━━ Available data ━━
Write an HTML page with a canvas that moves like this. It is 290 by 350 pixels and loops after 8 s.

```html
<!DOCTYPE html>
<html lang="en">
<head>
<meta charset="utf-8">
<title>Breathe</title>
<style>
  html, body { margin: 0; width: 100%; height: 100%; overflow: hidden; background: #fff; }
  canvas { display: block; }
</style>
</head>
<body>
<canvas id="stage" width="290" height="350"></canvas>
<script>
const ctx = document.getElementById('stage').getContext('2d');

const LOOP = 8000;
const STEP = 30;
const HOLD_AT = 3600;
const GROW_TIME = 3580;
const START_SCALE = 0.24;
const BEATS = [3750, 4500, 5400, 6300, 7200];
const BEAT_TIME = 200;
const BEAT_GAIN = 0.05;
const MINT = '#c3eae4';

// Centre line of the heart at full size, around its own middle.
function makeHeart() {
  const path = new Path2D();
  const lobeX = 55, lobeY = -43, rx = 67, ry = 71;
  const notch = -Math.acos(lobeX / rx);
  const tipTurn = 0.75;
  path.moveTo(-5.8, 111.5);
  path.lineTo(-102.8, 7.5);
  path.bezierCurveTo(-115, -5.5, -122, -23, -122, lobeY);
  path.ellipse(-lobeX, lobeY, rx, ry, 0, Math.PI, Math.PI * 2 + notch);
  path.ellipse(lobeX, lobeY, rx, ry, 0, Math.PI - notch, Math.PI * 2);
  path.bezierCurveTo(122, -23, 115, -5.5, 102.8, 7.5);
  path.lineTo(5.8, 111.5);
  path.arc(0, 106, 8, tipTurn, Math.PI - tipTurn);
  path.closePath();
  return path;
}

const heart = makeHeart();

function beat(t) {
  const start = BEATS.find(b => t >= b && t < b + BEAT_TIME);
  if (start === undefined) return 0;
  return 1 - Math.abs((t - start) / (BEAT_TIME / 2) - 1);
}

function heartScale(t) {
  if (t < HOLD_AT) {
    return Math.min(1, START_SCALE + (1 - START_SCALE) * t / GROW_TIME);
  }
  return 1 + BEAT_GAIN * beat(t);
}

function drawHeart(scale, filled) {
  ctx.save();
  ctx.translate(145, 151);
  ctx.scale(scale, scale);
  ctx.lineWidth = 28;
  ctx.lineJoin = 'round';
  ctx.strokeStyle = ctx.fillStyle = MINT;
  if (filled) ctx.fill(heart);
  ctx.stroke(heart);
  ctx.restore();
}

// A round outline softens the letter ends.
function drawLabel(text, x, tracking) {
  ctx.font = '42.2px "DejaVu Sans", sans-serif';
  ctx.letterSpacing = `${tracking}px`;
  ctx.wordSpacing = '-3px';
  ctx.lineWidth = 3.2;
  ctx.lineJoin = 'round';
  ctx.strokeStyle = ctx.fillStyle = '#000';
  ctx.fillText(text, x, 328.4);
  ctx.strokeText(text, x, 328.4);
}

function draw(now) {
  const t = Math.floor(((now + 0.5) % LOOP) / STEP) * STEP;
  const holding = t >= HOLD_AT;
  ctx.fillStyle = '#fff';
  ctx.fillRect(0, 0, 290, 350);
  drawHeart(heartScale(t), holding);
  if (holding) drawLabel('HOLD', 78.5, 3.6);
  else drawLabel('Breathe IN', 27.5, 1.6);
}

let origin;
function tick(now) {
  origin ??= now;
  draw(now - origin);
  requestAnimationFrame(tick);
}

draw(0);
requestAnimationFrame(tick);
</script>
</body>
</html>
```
━━━
What to do:
Type out the entire listing again, matching every line exactly.

Solution to the problem:
Write an HTML page with a canvas that moves like this. It is 290 by 350 pixels and loops after 8 s.

```html
<!DOCTYPE html>
<html lang="en">
<head>
<meta charset="utf-8">
<title>Breathe</title>
<style>
  html, body { margin: 0; width: 100%; height: 100%; overflow: hidden; background: #fff; }
  canvas { display: block; }
</style>
</head>
<body>
<canvas id="stage" width="290" height="350"></canvas>
<script>
const ctx = document.getElementById('stage').getContext('2d');

const LOOP = 8000;
const STEP = 30;
const HOLD_AT = 3600;
const GROW_TIME = 3580;
const START_SCALE = 0.24;
const BEATS = [3750, 4500, 5400, 6300, 7200];
const BEAT_TIME = 200;
const BEAT_GAIN = 0.05;
const MINT = '#c3eae4';

// Centre line of the heart at full size, around its own middle.
function makeHeart() {
  const path = new Path2D();
  const lobeX = 55, lobeY = -43, rx = 67, ry = 71;
  const notch = -Math.acos(lobeX / rx);
  const tipTurn = 0.75;
  path.moveTo(-5.8, 111.5);
  path.lineTo(-102.8, 7.5);
  path.bezierCurveTo(-115, -5.5, -122, -23, -122, lobeY);
  path.ellipse(-lobeX, lobeY, rx, ry, 0, Math.PI, Math.PI * 2 + notch);
  path.ellipse(lobeX, lobeY, rx, ry, 0, Math.PI - notch, Math.PI * 2);
  path.bezierCurveTo(122, -23, 115, -5.5, 102.8, 7.5);
  path.lineTo(5.8, 111.5);
  path.arc(0, 106, 8, tipTurn, Math.PI - tipTurn);
  path.closePath();
  return path;
}

const heart = makeHeart();

function beat(t) {
  const start = BEATS.find(b => t >= b && t < b + BEAT_TIME);
  if (start === undefined) return 0;
  return 1 - Math.abs((t - start) / (BEAT_TIME / 2) - 1);
}

function heartScale(t) {
  if (t < HOLD_AT) {
    return Math.min(1, START_SCALE + (1 - START_SCALE) * t / GROW_TIME);
  }
  return 1 + BEAT_GAIN * beat(t);
}

function drawHeart(scale, filled) {
  ctx.save();
  ctx.translate(145, 151);
  ctx.scale(scale, scale);
  ctx.lineWidth = 28;
  ctx.lineJoin = 'round';
  ctx.strokeStyle = ctx.fillStyle = MINT;
  if (filled) ctx.fill(heart);
  ctx.stroke(heart);
  ctx.restore();
}

// A round outline softens the letter ends.
function drawLabel(text, x, tracking) {
  ctx.font = '42.2px "DejaVu Sans", sans-serif';
  ctx.letterSpacing = `${tracking}px`;
  ctx.wordSpacing = '-3px';
  ctx.lineWidth = 3.2;
  ctx.lineJoin = 'round';
  ctx.strokeStyle = ctx.fillStyle = '#000';
  ctx.fillText(text, x, 328.4);
  ctx.strokeText(text, x, 328.4);
}

function draw(now) {
  const t = Math.floor(((now + 0.5) % LOOP) / STEP) * STEP;
  const holding = t >= HOLD_AT;
  ctx.fillStyle = '#fff';
  ctx.fillRect(0, 0, 290, 350);
  drawHeart(heartScale(t), holding);
  if (holding) drawLabel('HOLD', 78.5, 3.6);
  else drawLabel('Breathe IN', 27.5, 1.6);
}

let origin;
function tick(now) {
  origin ??= now;
  draw(now - origin);
  requestAnimationFrame(tick);
}

draw(0);
requestAnimationFrame(tick);
</script>
</body>
</html>
```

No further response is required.